**Your instructions**
Look through the entries for the string "const", and copy each line that holds it.

***** Material to process *****

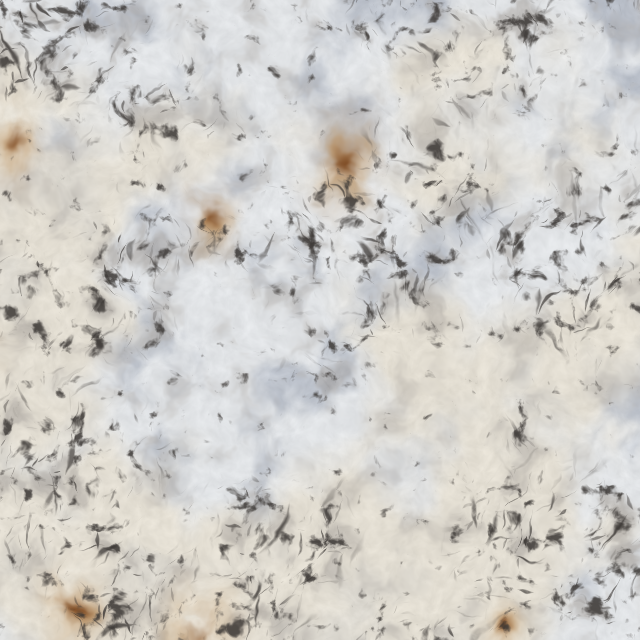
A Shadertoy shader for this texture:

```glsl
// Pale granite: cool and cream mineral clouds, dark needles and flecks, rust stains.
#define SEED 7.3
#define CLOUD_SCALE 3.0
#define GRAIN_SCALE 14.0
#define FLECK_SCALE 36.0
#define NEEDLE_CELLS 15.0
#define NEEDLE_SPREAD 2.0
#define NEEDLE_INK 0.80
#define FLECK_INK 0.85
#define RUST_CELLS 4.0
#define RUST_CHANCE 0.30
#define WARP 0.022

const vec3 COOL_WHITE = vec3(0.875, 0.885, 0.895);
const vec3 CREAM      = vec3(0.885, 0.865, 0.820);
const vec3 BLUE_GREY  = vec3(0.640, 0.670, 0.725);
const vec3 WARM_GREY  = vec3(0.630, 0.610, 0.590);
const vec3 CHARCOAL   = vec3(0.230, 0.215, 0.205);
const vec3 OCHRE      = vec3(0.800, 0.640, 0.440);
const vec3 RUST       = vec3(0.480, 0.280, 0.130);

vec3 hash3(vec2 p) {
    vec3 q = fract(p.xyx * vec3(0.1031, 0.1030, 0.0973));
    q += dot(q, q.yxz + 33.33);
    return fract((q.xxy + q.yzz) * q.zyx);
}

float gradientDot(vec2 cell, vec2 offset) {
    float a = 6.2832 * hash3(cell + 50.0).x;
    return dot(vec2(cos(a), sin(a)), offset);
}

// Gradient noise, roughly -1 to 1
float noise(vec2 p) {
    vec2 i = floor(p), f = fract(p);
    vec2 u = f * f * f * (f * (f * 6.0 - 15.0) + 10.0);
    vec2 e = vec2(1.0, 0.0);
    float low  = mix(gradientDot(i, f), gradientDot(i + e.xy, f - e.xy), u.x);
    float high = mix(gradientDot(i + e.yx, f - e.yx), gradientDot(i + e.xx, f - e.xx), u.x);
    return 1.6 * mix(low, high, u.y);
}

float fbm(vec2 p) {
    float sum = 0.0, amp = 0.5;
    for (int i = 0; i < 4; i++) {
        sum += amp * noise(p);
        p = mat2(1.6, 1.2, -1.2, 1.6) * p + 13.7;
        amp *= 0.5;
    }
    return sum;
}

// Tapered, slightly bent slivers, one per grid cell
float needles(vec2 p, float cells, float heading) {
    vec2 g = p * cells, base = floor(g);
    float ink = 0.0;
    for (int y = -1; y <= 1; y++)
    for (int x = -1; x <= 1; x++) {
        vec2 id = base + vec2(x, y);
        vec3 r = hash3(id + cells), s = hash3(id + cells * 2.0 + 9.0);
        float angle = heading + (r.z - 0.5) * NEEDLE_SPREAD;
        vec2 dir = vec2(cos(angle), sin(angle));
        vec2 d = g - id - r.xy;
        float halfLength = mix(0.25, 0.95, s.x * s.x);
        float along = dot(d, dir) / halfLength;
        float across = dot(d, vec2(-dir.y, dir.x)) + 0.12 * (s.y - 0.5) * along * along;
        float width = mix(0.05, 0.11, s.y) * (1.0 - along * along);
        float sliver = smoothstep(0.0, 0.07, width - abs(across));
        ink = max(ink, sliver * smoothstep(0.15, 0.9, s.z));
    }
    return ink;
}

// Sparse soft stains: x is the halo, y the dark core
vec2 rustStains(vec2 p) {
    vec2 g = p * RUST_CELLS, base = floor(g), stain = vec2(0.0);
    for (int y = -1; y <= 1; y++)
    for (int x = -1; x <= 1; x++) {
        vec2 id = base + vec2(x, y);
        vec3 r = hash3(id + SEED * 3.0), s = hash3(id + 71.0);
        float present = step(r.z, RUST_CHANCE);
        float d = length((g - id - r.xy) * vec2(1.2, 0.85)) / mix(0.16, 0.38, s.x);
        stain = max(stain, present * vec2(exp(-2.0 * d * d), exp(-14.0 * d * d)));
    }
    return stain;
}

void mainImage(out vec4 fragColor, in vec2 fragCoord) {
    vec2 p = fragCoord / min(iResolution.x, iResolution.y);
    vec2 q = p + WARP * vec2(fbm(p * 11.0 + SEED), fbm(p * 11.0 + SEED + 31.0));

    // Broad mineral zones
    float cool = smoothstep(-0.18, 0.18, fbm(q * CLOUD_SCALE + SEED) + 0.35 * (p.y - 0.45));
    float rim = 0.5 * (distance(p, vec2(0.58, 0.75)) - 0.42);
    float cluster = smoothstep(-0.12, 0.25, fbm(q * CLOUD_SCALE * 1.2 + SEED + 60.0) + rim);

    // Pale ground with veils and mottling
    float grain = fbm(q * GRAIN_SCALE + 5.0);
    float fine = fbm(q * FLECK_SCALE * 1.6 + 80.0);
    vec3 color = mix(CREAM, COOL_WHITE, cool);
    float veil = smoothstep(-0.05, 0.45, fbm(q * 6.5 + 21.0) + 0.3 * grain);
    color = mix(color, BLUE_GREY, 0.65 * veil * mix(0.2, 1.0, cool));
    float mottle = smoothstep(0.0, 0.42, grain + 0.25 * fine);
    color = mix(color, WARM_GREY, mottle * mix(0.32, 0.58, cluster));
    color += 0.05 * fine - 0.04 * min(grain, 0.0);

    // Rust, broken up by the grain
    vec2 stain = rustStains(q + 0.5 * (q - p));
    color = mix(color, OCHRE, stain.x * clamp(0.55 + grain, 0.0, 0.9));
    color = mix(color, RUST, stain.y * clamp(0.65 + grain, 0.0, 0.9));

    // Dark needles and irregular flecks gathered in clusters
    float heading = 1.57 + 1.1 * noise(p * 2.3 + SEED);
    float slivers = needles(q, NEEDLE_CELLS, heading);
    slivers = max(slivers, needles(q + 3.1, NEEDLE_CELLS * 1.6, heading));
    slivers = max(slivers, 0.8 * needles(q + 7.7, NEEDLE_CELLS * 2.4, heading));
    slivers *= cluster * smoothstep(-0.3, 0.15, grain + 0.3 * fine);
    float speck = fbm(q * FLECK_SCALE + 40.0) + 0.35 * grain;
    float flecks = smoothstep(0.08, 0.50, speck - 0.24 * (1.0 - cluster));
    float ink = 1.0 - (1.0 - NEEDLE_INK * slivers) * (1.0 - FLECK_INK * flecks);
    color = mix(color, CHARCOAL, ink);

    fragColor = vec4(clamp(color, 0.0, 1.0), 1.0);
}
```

*****

**Task output**
const vec3 COOL_WHITE = vec3(0.875, 0.885, 0.895);
const vec3 CREAM      = vec3(0.885, 0.865, 0.820);
const vec3 BLUE_GREY  = vec3(0.640, 0.670, 0.725);
const vec3 WARM_GREY  = vec3(0.630, 0.610, 0.590);
const vec3 CHARCOAL   = vec3(0.230, 0.215, 0.205);
const vec3 OCHRE      = vec3(0.800, 0.640, 0.440);
const vec3 RUST       = vec3(0.480, 0.280, 0.130);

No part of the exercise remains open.